By ERIC IKHILAE, Abuja
A Federal High Court in Abuja has granted leave to two groups to apply for judicial review and order of mandamus to compel the Governor of Central Bank of Nigeria (CBN) to among others, provide details of financial donations received by the country in relation to the coronavirus pandemic.
Justice Inyang Ekwo, in a ruling on Monday, also granted them permission to seek an order for the court to declare that the failure of the CBN to provide the plaintiff information on the sources of the donations, how they are being applied, among others, amounted to a violation of the plaintiff’s rights under the Freedom of Information Act and the African Chatter on Human and People’s Rights.
The ruling was on an ex-parte motion filed by the Registered Trustees of Socio-Economic Rights and Accountability Project (SERAP) and HEDA Resource Centre, in a suit, marked: FHC/ABJ/CS/1456/2020, with the CBN Governor listed as sole respondent.
Justice Ekwo ordered the plaintiff to file, within seven days, a formal application for the orders sought, which it must serve on the respondent within seven days.
The judge ordered the respondent to, upon being served, files its response within 30 days.
The reliefs the applicants seeks to apply for includes an order compelling the CBN Governor to “disclose and make a comprehensive breakdown of financial donations received towards responding to the emergence of COVID 19 tilt date.”
They also seeks to compel the respondent “to release detailed list of the names of the donors (individual, corporate and international organizations), sources of the donations and the amount contributed by each of the individuals and corporate bodies,” and “provide the dates of every donation received by the Central Bank of Nigeria.”

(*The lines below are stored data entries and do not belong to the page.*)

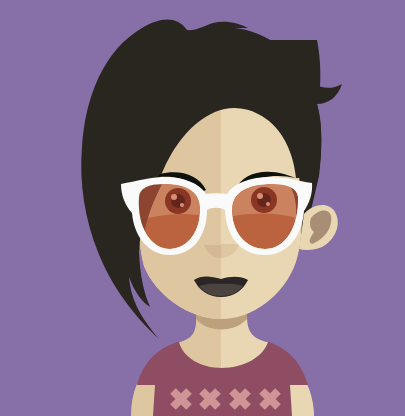
<!DOCTYPE html>
<html lang="en">
<head>
<meta charset="utf-8">
<title>Avatar with cat-eye sunglasses</title>
<style>
:root {
  --backdrop: #876fa8;
  --hair: #29251f;
  --skin: #e9d7b4;
  --skin-shade: #dec6a0;
  --neck-shadow: #bda07c;
  --ear-inner: #a98e76;
  --shirt: #8f4d63;
  --cross: #cf9496;
  --frame: #fbfafa;
  --lens: #bb623e;
  --lens-light: #cb825f;
  --lens-dark: #8d4530;
  --iris: #8a3624;
  --pupil: #64261c;
  --glint: #d98f74;
  --brow: #0e120d;
  --lip: #2b2625;
  --lip-light: #4b4340;
}
html, body { margin: 0; overflow: hidden; background: var(--backdrop); }
svg { display: block; width: 405px; height: 416px; }
.backdrop { fill: var(--backdrop); }
.hair { fill: var(--hair); }
.skin { fill: var(--skin); }
.skin-shade { fill: var(--skin-shade); }
.neck-shadow { fill: var(--neck-shadow); }
.ear-inner { fill: var(--ear-inner); }
.shirt { fill: var(--shirt); }
.crosses { stroke: var(--cross); }
.frame { fill: var(--frame); }
.lens { fill: var(--lens); }
.lens-light { fill: var(--lens-light); }
.lens-dark { fill: var(--lens-dark); }
.iris { fill: var(--iris); }
.pupil { fill: var(--pupil); }
.glint { fill: var(--glint); }
.brow { fill: var(--brow); }
.lip { fill: var(--lip); }
.lip-light { fill: var(--lip-light); }
</style>
</head>
<body>
<svg viewBox="0 0 405 416" role="img" aria-label="Flat portrait of a woman with swept black hair and white cat-eye sunglasses">
  <defs>
    <path id="face-shape" d="M221 84C262 84 296 122 300 184C303 214 303 240 296 262C284 296 252 319 221 319C190 319 156 296 144 266C138 242 137 214 140 184C146 122 180 84 221 84Z"/>
    <path id="left-lens" d="M139 197C140 188 148 184 164 184C186 184 199 191 200 207C201 230 189 248 170 249C150 249 137 226 139 197Z"/>
    <path id="right-lens" d="M298 197C297 188 288 184 272 184C248 184 233 192 232 208C231 232 246 249 265 249C286 249 299 226 298 197Z"/>
    <clipPath id="face-clip"><use href="#face-shape"/></clipPath>
    <clipPath id="left-lens-clip"><use href="#left-lens"/></clipPath>
    <clipPath id="right-lens-clip"><use href="#right-lens"/></clipPath>
    <path id="cross" d="M-8 -8L8 8M8 -8L-8 8"/>
    <g id="eye">
      <circle class="iris" r="13"/>
      <circle class="pupil" r="7"/>
      <circle class="glint" cx="-4" cy="-4" r="3"/>
      <circle class="glint" cx="4" cy="4" r="2"/>
    </g>
  </defs>

  <rect class="backdrop" width="405" height="416"/>

  <g id="body">
    <path class="skin-shade" d="M131 416C131 404 133 393 137 384H156V416Z"/>
    <path class="skin" d="M290 384H307C311 393 314 404 314 416H290Z"/>
    <path class="shirt" d="M137 385C144 361 158 347 181 341H266C288 348 301 362 308 385H290L292 416H153L155 385Z"/>
    <path class="skin-shade" d="M196 304H222V368C200 368 183 357 179 342C193 339 197 331 196 316Z"/>
    <path class="skin" d="M221 304H247V316C247 331 252 339 268 342C263 357 244 368 221 368Z"/>
    <path class="neck-shadow" d="M196 308H247V319C234 333 208 333 196 319Z"/>
    <g class="crosses" fill="none" stroke-width="8">
      <use href="#cross" x="181" y="399"/>
      <use href="#cross" x="210" y="399"/>
      <use href="#cross" x="240" y="399"/>
      <use href="#cross" x="270" y="399"/>
    </g>
  </g>

  <g id="hair-back">
    <path class="hair" d="M220 40H317C322 66 321 92 317 104C323 124 322 152 319 176L312 206L302 238H290L270 100Z"/>
  </g>

  <g id="ear">
    <path class="skin" d="M304 214C314 203 329 202 335 212C342 224 335 240 322 247C315 250 306 251 299 249Z"/>
    <path class="ear-inner" d="M311 218C318 209 329 208 331 216C333 227 325 239 312 244C307 242 311 237 314 232C310 229 309 224 311 218Z"/>
  </g>

  <g id="face">
    <use class="skin" href="#face-shape"/>
    <rect class="skin-shade" x="130" y="80" width="91" height="245" clip-path="url(#face-clip)"/>
    <path class="skin-shade" d="M221 244H239C236 253 229 258 221 258Z"/>
    <path class="neck-shadow" opacity=".35" d="M204 245H221V258C213 258 207 253 204 245Z"/>
    <path class="lip" d="M194 280C201 275 211 276 221 279C231 276 241 276 248 280C243 290 234 297 221 297C208 297 199 290 194 280Z"/>
    <path class="lip-light" d="M199 286C212 282 230 282 243 286C237 293 230 296 221 296C212 296 205 293 199 286Z"/>
    <path class="lip" d="M194 280C205 280 213 278 221 281C229 278 237 280 248 280C238 285 205 285 194 280Z"/>
  </g>

  <g id="hair-front">
    <path class="hair" d="M159 339C135 317 111 286 98 252C85 220 79 183 82 147C85 97 104 50 142 28C161 17 177 16 187 30C196 31 204 26 213 23C225 20 239 23 248 28L235 28C263 31 289 49 304 73C312 85 326 93 342 84C338 97 328 104 317 104C323 126 322 154 318 178H296C293 148 279 124 258 114C245 107 229 106 215 112C190 123 173 147 162 173C149 202 140 226 139 252C140 276 144 293 150 307C142 302 134 291 129 277C131 302 143 320 159 339Z"/>
  </g>

  <g id="brows">
    <path class="brow" d="M160 174C178 169 199 174 206 190C202 193 198 189 194 186C185 178 173 176 158 177Z"/>
    <path class="brow" d="M236 189C242 174 262 168 284 174L296 178C278 174 260 176 249 183C244 187 240 191 236 189Z"/>
  </g>

  <g id="sunglasses">
    <g clip-path="url(#left-lens-clip)">
      <use class="lens" href="#left-lens"/>
      <path class="lens-light" d="M156 180H204V216C188 213 170 213 148 218Z"/>
      <path class="lens-dark" d="M136 180H164C156 196 148 212 144 234H136Z"/>
      <use href="#eye" x="178" y="201"/>
    </g>
    <g clip-path="url(#right-lens-clip)">
      <use class="lens" href="#right-lens"/>
      <path class="lens-light" d="M228 180H300V219C278 212 252 212 228 217Z"/>
      <path class="lens-dark" d="M290 180H302V222L296 220C297 206 295 194 290 186Z"/>
      <use href="#eye" x="264" y="200"/>
    </g>
    <path class="frame" fill-rule="evenodd" d="M121 184C137 181 150 177 164 177C184 177 199 183 206 194C212 193 220 193 227 194C234 183 250 177 271 177C286 177 298 181 312 183C313 193 309 204 304 211C302 237 287 255 265 255C242 255 226 238 225 210C220 207 212 207 207 210C207 237 192 255 170 255C148 255 134 236 132 213C125 205 121 195 121 184ZM139 197C137 226 150 249 170 249C189 248 201 230 200 207C199 191 186 184 164 184C148 184 140 188 139 197ZM298 197C297 188 288 184 272 184C248 184 233 192 232 208C231 232 246 249 265 249C286 249 299 226 298 197Z"/>
  </g>
</svg>
</body>
</html>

The applicants equally intend to seek an order declaring that the failure of the respondent to publish and provide comprehensive details of financial donations received towards responding to the emergence of COVID-19 til date; detailed list of the names of the donors (individual, corporate and international organizations), sources of the donations and the amount contributed by each of the individuals and corporate bodies, as well as the dates each donation were received by the CBN constitutes a breach of the applicants’ rights under the Freedom of Information Act, 2011 and the African Charter on Human and Peoples’ Rights.
SERAP and Heda, in a supporting affidavit, stated that its recourse to the court was informed by the CBN Governor’s failure to provide the information as sought in their letters of July 29 and September 30, 2020.

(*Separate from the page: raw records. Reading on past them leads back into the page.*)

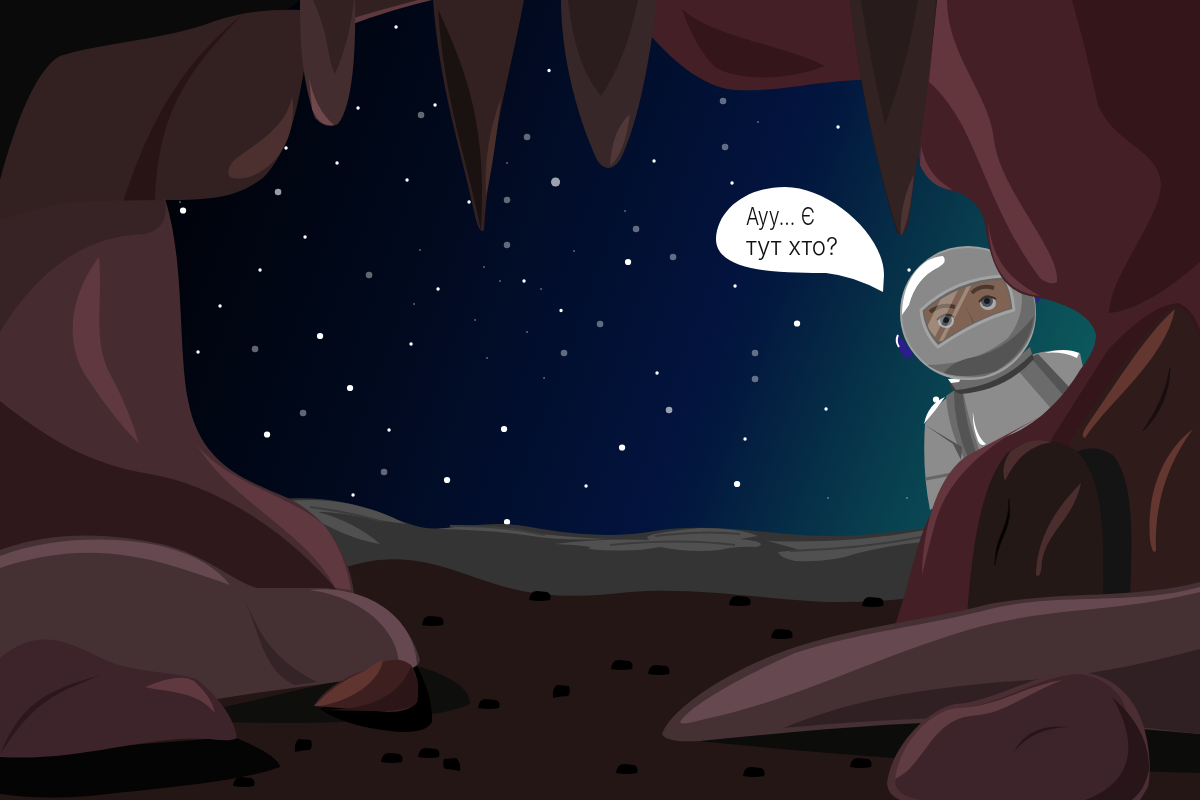
<!DOCTYPE html>
<html lang="uk">
<head>
<meta charset="utf-8">
<title>Астронавт біля печери</title>
<style>
:root{--void:#0a0a0a;--floor:#241615;--brown:#332122;--brown-dark:#281414;--stone:#462c31;--stone-dark:#2e181b;--stone-light:#5f3840;--red:#441f26;--red-dark:#33151a;--red-light:#63363e;--slab:#453034;--slab-light:#664850;--boulder:#3d242a;--moon:#343434;--moon-light:#505050;--suit:#8c8c8c;--suit-mid:#6b6b6b;--suit-dark:#545454}
html,body{margin:0;background:var(--void)}
body{width:1200px;height:800px;overflow:hidden}
svg{display:block}
.void{fill:var(--void)}.floor{fill:var(--floor)}.brown{fill:var(--brown)}.brown-dark{fill:var(--brown-dark)}
.stone{fill:var(--stone)}.stone-dark{fill:var(--stone-dark)}.stone-light{fill:var(--stone-light)}
.red{fill:var(--red)}.red-dark{fill:var(--red-dark)}.red-light{fill:var(--red-light)}
.slab{fill:var(--slab)}.slab-light{fill:var(--slab-light)}.boulder{fill:var(--boulder)}
.moon{fill:var(--moon)}.moon-light{fill:var(--moon-light)}
.suit{fill:var(--suit)}.suit-mid{fill:var(--suit-mid)}.suit-dark{fill:var(--suit-dark)}
.white{fill:#fff}
.stars{fill:none;stroke:#fff;stroke-linecap:round}
.speech{font:300 24px Inter,"Open Sans",sans-serif;fill:#111}
</style>
</head>
<body>
<svg width="1200" height="800" viewBox="0 0 1200 800">
<defs>
<linearGradient id="night" gradientUnits="userSpaceOnUse" x1="160" y1="180" x2="1080" y2="520">
<stop offset="0" stop-color="#000208"/><stop offset=".3" stop-color="#010a20"/><stop offset=".58" stop-color="#02133d"/><stop offset=".63" stop-color="#03193f"/><stop offset=".8" stop-color="#083e4e"/><stop offset="1" stop-color="#0d6060"/>
</linearGradient>
<path id="pebble" d="M-11 4Q-10-5-3-5L7-4Q12-2 10 4Q0 6-11 4Z"/>
<path id="pebble-tall" d="M-8 7Q-9-3-4-6L8-5Q10 2 7 5Q0 5-8 7Z"/>
<clipPath id="visor-view"><path d="M924 311Q960 282 1002 280Q1009 288 1011 308Q975 318 939 343Q926 330 924 311Z"/></clipPath>
</defs>

<rect width="1200" height="800" fill="url(#night)"/>

<g class="stars">
<path stroke-width="6.2" d="M183 210.500h.1M320 336h.1M350 388h.1M267 434.500h.1M447 480h.1M504 429h.1M622 447.500h.1M628 262h.1M797 323.500h.1M737 484h.1M507 522h.1M936 399.500h.1"/>
<path stroke-width="3.300" d="M396 27h.1M358 108h.1M435 105h.1M549 70.500h.1M337 163h.1M407 180h.1M469 202h.1M305 237h.1M260 270h.1M220 306h.1M198 352h.1M438 289h.1M411 344h.1M524 281h.1M561 310.500h.1M654 161h.1M732 183h.1M735 286h.1M838 127h.1M657 373h.1M745 439h.1M826 409h.1M586 486h.1M389 430h.1M353 495h.1M909 270h.1M286 148h.1"/>
<path stroke-width="1.300" opacity=".7" d="M758 122h.1M507 163h.1M625 211h.1M574 251h.1M420 250h.1M484 267h.1M500 281h.1M541 289h.1M414 304h.1M475 320h.1M527 332h.1M487 358h.1M544 378h.1M828 498h.1M907 498h.1M180 202h.1"/>
<path stroke-width="6.500" opacity=".38" d="M421 115h.1M527 137h.1M507 200h.1M507 245h.1M369 275h.1M255 349h.1M303 413h.1M384 472h.1M564 353h.1M600 324h.1M636 229h.1M673 257h.1M725 147h.1M723 101h.1M755 353h.1M755 379h.1"/>
<path stroke-width="6.500" opacity=".6" d="M278 192h.1M669 410h.1"/><path stroke-width="9" opacity=".62" d="M555.500 182h.1"/>
</g>

<g id="moon-surface">
<path class="moon" d="M270 500C350 492 375 515 420 527C455 533 480 518 530 527C575 535 615 538 655 531C700 523 760 532 800 535C850 538 890 533 940 526V620H300Z"/>
<path class="moon-light" d="M288 501C340 496 380 510 406 524C365 519 345 512 318 512Q355 522 380 544C345 538 320 522 300 510ZM437 529Q490 521 540 534Q580 538 606 539Q560 541 525 535Q490 530 437 529ZM555 544Q600 538 650 540Q635 534 700 528Q740 528 758 536L740 539Q770 542 757 547Q735 546 720 550Q690 553 660 547Q630 553 588 549Q600 546 555 544ZM768 541Q850 544 926 530L924 542Q890 545 858 553Q830 563 795 561Q780 558 778 552L800 550Z"/>
<path d="M310 507Q360 514 382 522M450 526Q500 525 545 535M655 536Q705 530 740 534M610 545Q680 538 735 545M790 551Q860 549 922 537" fill="none" stroke="#3c3c3c" stroke-width="2"/>
</g>

<path class="floor" d="M0 800V580L350 566C410 548 450 570 495 584C540 598 580 598 630 592C700 586 780 602 840 602Q880 602 910 598L1200 620V800Z"/>

<g id="astronaut">
<path class="suit" d="M925 424Q940 398 958 392L1034 354Q1060 347 1080 353L1084 372L1060 440L930 510Q922 470 925 424Z"/>
<path class="suit-mid" d="M946 396L962 385Q968 420 980 452L966 462Q948 430 946 396ZM1015 367L1035 355L1066 392L1054 412Z"/>
<path class="suit-dark" d="M954 392L962 389Q966 425 976 452L968 458Q954 425 954 392ZM1030 357L1038 354L1070 388L1064 396ZM925 425L962 447L961 460L953 444Z"/>
<path d="M926 479L952 474" stroke="#666" stroke-width="3"/>
<path class="white" d="M924 424Q928 404 945 397Q936 410 924 424ZM1044 353Q1065 347 1079 353L1077 358Q1062 351 1044 353ZM973 412Q975 435 986 444Q981 447 978 441Q972 425 973 412Z"/>
<path fill="#3c3c3c" d="M949 381Q995 378 1030 347L1034 359Q1005 391 960 394Q950 391 949 381Z"/>
<path class="suit-mid" d="M948 379Q995 379 1030 347L1032 354Q1000 386 956 390Z"/>
<path class="white" d="M948 379L961 378L959 382L951 383Z"/>
<path fill="#2b1d8c" d="M898 334L912 352L913 358L905 358Q894 344 898 334ZM1034 292L1041 298L1037 303Z"/>
<path d="M898 335Q895 341 899 347" stroke="#fff" stroke-width="2" fill="none"/>
<ellipse cx="968" cy="313" rx="67" ry="66" fill="#898989" stroke="#a0a0a0" stroke-width="2"/>
<path class="suit-mid" d="M1016 267Q1040 292 1034 325Q1025 361 985 376Q950 380 927 365Q975 365 1008 338Q1031 310 1016 267Z"/>
<path class="suit-dark" d="M1034 316Q1030 350 996 371Q965 380 944 373Q953 360 979 356Q1010 347 1034 316Z"/>
<path fill="#656565" stroke="#a3a3a3" stroke-width="3" stroke-linejoin="round" d="M921 310Q955 278 1004 276Q1012 288 1014 310Q977 320 938 347Q923 332 921 310Z"/>
<g clip-path="url(#visor-view)">
<path fill="#806352" d="M920 275H1020V350H920Z"/>
<path fill="#6f5343" d="M965 305Q970 315 973 325L967 328L976 326Z"/>
<path d="M930 312Q941 303 955 307M972 293Q980 284 994 288" fill="none" stroke="#49382e" stroke-width="4"/>
<g fill="#aaa"><ellipse cx="946" cy="321" rx="8" ry="7"/><ellipse cx="988" cy="303" rx="8" ry="7"/></g>
<g fill="#4c5259"><circle cx="946" cy="320" r="6"/><circle cx="987" cy="301" r="6"/></g>
<g fill="#17191c"><circle cx="946" cy="320" r="3"/><circle cx="987" cy="301" r="3"/></g>
<path d="M937 320Q945 311 954 317M979 302Q986 293 996 299" fill="none" stroke="#3d2e27" stroke-width="2"/>
<path d="M947 286L927 327L935 337L962 282ZM969 282L939 341L943 341L974 280Z" fill="#d5cec8" opacity=".35"/>
</g>
<path class="white" d="M902 315C902 281 921 257 943 256Q948 262 939 267Q916 278 909 305Z"/>
</g>

<g id="speech-bubble">
<path class="white" d="M716 239C717 211 745 187 785 187C830 187 884 235 884 275L883 292Q854 276 826 273C795 272 716 276 716 239Z"/>
<text class="speech"><tspan x="746" y="225" textLength="69" lengthAdjust="spacingAndGlyphs">Ауу... Є</tspan><tspan x="746" y="255" textLength="92" lengthAdjust="spacingAndGlyphs">тут хто?</tspan></text>
</g>

<g id="ceiling">
<path class="void" d="M0 0H300L220 60L60 120L0 190Z"/>
<path class="red" d="M650 0H950V86C910 80 890 80 860 80C810 82 780 92 735 90C700 87 670 57 650 35Z"/>
<path class="red-dark" d="M682 9C715 38 775 42 825 66C790 80 740 82 715 67Q695 47 682 9Z"/>
<path class="stone-light" d="M340 0H432Q390 10 350 25Z"/><path class="brown" d="M340 0H418Q380 10 350 19Z"/>
<path class="brown" d="M0 180C15 125 35 70 60 56C100 43 165 40 215 21Q255 8 302 10L304 70C298 105 290 150 264 177C235 200 205 200 160 200L0 230Z"/>
<path class="brown-dark" d="M243 14C190 58 155 105 123 202H155C158 120 180 78 243 14Z"/>
<path fill="#4c302f" d="M292 96C287 127 258 142 233 161Q224 174 232 178C260 183 300 150 292 96Z"/>
</g>

<g id="stalactites">
<path fill="#432d2f" d="M300 0H355C356 50 353 105 338 124Q326 130 315 118C302 80 300 45 300 0Z"/><path class="brown" d="M313 0H354Q350 40 335 74C326 55 331 40 313 0Z"/><path fill="#70474b" d="M309 77Q315 109 334 125Q319 127 312 109Z"/>
<path class="brown" d="M433 0H524C510 75 490 140 484 230Q480 234 476 220C460 145 440 90 433 0Z"/><path fill="#191210" d="M438 9C463 65 488 120 481 230C467 160 444 100 438 9Z"/><path fill="#49302a" d="M501 98Q483 145 486 197Q494 160 501 98Z"/>
<path fill="#372728" d="M561 0H657C651 50 640 120 620 160Q608 176 597 160C574 110 561 50 561 0Z"/><path fill="#2b1d1e" d="M568 0H638Q626 60 601 96C580 70 573 40 568 0Z"/><path fill="#503839" d="M630 114Q612 130 610 166Q625 153 630 114Z"/>
</g>

<g id="right-wall">
<path class="red" d="M935 0H1200V620L890 640C910 585 915 545 930 515C945 480 965 457 1005 437C1040 424 1065 395 1080 370Q1096 350 1096 335C1092 315 1065 302 1030 296C1000 290 990 260 985 225Q982 204 960 193Q925 186 918 155L928 80Z"/>
<path class="red-light" d="M937 0H947C947 55 990 95 994 140C1000 190 1060 250 1057 282Q1050 286 1040 278C1000 225 985 170 962 125Q945 95 929 82ZM921 146Q927 176 953 190Q930 188 920 165ZM988 220C992 265 1015 282 1040 296C1000 292 989 258 988 220Z"/>
<path class="red-dark" d="M1072 0H1200V262Q1145 310 1109 313C1110 275 1160 220 1161 184C1160 150 1115 145 1098 105Q1085 45 1072 0Z"/>
<path fill="#2c1a19" d="M850 0H937C930 75 916 150 908 225Q903 239 897 233C875 160 859 80 850 0Z"/><path fill="#322322" d="M850 0H936C931 70 918 150 909 220Q905 238 899 234C878 170 858 75 850 0Z"/><path fill="#271b1b" d="M861 0H918Q906 70 885 124Q870 60 861 0Z"/><path fill="#4d3432" d="M914 174Q899 205 901 236Q910 220 914 174Z"/>
<path class="red-light" d="M1055 409C1005 435 953 465 936 520Q928 548 922 575C923 530 935 480 965 457Q1003 436 1055 409Z"/>
<path class="red-dark" d="M1052 438L1108 350Q1150 305 1178 303Q1192 308 1200 330V610H1060Z"/>
<path fill="#301b1b" d="M1070 440C1100 400 1130 345 1172 306Q1189 304 1200 340V600H1070Z"/>
<path fill="#63372f" d="M1175 309C1165 360 1110 400 1085 438Q1080 437 1086 427C1112 390 1145 335 1175 309ZM1193 429C1165 450 1146 490 1150 540Q1153 557 1156 550C1154 500 1170 460 1193 429Z"/>
<path d="M1170 368Q1169 405 1143 431Q1166 397 1170 368Z" fill="#180e0e" stroke="#180e0e"/>
<path fill="#141414" d="M1076 452Q1095 443 1114 456C1135 485 1132 540 1130 600H1080Z"/>
<path fill="#241817" d="M967 615C972 550 980 485 1007 453Q1040 430 1074 449C1105 475 1104 540 1103 600Z"/>
<path fill="#4b2d2d" d="M1052 442C1028 446 1015 460 1005 481Q1000 467 1010 452Q1030 436 1052 442ZM1081 483C1066 498 1037 530 1036 575Q1041 580 1042 561C1048 530 1073 520 1081 483Z"/>
<path d="M1009 499C1009 530 995 535 995 565C999 535 1013 530 1009 499Z" stroke="#100909" stroke-width="1"/>
</g>

<g id="left-wall">
<path class="stone" d="M0 332C30 280 70 235 120 220L165 199C185 260 178 350 188 400C200 465 245 480 290 499C330 520 350 555 355 600L0 620Z"/>
<path class="stone" d="M0 400V320C18 285 45 260 80 240L166 215L180 330Z"/>
<path fill="#372226" d="M0 332V220L60 203Q115 200 165 200Q170 228 145 234C80 236 35 275 0 332Z"/>
<path class="stone-light" d="M99 257C70 295 62 345 90 382Q112 416 139 444Q129 408 108 370C93 337 103 300 99 257ZM197 445C230 485 290 495 324 525Q345 552 351 590L335 588C310 535 230 500 197 445Z"/>
<path class="stone-dark" d="M0 401C45 437 90 465 150 474C225 487 295 540 337 590L0 620Z"/>
</g>

<g id="left-slabs">
<path d="M190 715L410 664Q470 680 470 704C435 722 300 725 230 722Z" fill="#0e0e0d"/>
<path class="slab" d="M0 550C60 528 120 535 165 545C205 555 235 582 257 588H318C370 588 410 620 420 660Q416 674 390 674C330 684 270 690 217 699L0 720Z"/>
<path class="slab-light" d="M0 556C60 533 130 538 165 547Q210 559 230 585C165 563 100 535 0 568ZM309 590C370 584 415 620 417 664Q410 673 399 667C400 630 360 596 309 590Z"/>
<path fill="#342327" d="M238 590C256 613 255 650 317 682L295 685C258 670 258 615 238 590Z"/>
<path d="M320 709L417 666Q433 697 432 722Q425 735 390 731Q345 726 320 709Z"/>
<path fill="#3d1f20" d="M314 706C323 690 345 677 363 671Q395 652 411 665Q421 680 417 702Q410 712 388 712Z"/>
<path fill="#60342f" d="M314 706Q335 683 364 671Q379 661 383 660C380 680 355 700 320 706Z"/><path fill="#2c1516" d="M411 666Q422 685 416 704Q405 712 370 711L322 710Q395 710 411 666Z"/>
<path d="M0 755L234 737Q278 755 280 767C240 782 160 788 90 796Q40 800 0 794Z" fill="#040404"/>
<path class="boulder" d="M0 658C35 628 65 640 95 655C130 675 175 670 198 680Q233 710 237 738Q230 742 210 739C150 734 80 762 0 757Z"/>
<path class="stone-light" d="M145 687Q180 672 194 681Q212 697 215 713C195 690 170 693 145 687Z"/>
<path d="M0 755C20 705 45 690 101 675C60 692 35 698 0 755Z" fill="#2c171c"/>
</g>

<g id="right-slabs">
<path d="M690 740L1200 690V773C1050 770 850 757 690 740Z" fill="#0c0c0b"/>
<path class="slab" d="M662 734C670 710 725 672 787 650C860 625 930 620 985 605C1060 590 1130 600 1200 582V734L1130 728C1010 712 860 725 700 741Q666 743 662 734Z"/>
<path class="slab-light" d="M680 722C690 705 745 675 795 653C860 632 930 625 990 609C1060 592 1130 606 1200 587V592C1130 610 1060 608 995 623C900 645 800 700 705 719Q680 726 680 722Z"/>
<path fill="#302023" d="M783 728C860 697 920 690 1000 682C1080 678 1140 665 1200 649V734L1130 726C1010 712 890 718 783 728Z"/>
<path fill="#4b2e33" d="M887 784C890 750 925 710 955 704C990 704 1040 670 1080 672Q1115 675 1134 705C1150 730 1152 770 1148 787L1140 800H900Q888 795 887 784Z"/>
<path class="boulder" d="M895 781C905 745 930 713 957 708C1000 707 1040 674 1080 674Q1105 677 1121 698C1140 740 1140 770 1125 800H920Q896 796 895 781Z"/>
<path fill="#5e3c41" d="M895 779C901 740 932 710 958 708C1000 706 1025 686 1062 680C1020 697 1005 714 970 716C930 722 925 765 895 779Z"/>
<path fill="#281519" d="M1112 697Q1150 730 1149 770Q1145 790 1132 800H1085C1140 780 1135 735 1112 697ZM1070 727Q1028 723 1014 752Q1032 728 1070 727Z"/>
</g>

<g id="pebbles">
<use href="#pebble" x="540" y="596"/><use href="#pebble" x="433" y="621"/><use href="#pebble" x="740" y="601"/><use href="#pebble" x="873" y="602"/><use href="#pebble" x="782" y="634"/><use href="#pebble" x="622" y="665"/><use href="#pebble" x="659" y="670"/><use href="#pebble" x="489" y="704"/><use href="#pebble" x="392" y="758"/><use href="#pebble" x="429" y="753"/><use href="#pebble" x="244" y="782"/><use href="#pebble" x="627" y="769"/><use href="#pebble" x="754" y="772"/><use href="#pebble" x="861" y="763"/>
<use href="#pebble-tall" x="561" y="691"/><use href="#pebble-tall" x="303" y="745"/><use href="#pebble-tall" transform="translate(452 764) scale(-1 1)"/>
</g>
</svg>
</body>
</html>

The applicants added that “it is widely reported that about N15 billion in monetary contributions, is currently in the account set up under the Private Sector Coalition Against COVID19 (CACOVID) and domiciled with the respondent.”
The groups said they are “seriously concerned that the larger proportion of Nigerians, including the poorest and the most vulnerable people, have not benefited, up till now, from the Federal Government and Private Sectors announced palliatives, donations, cash payments, cash transfers and other benefits.
“The interest of the public in granting access to the information requested is far greater than any other interest the respondent may be trying to preserve.” (The Nation)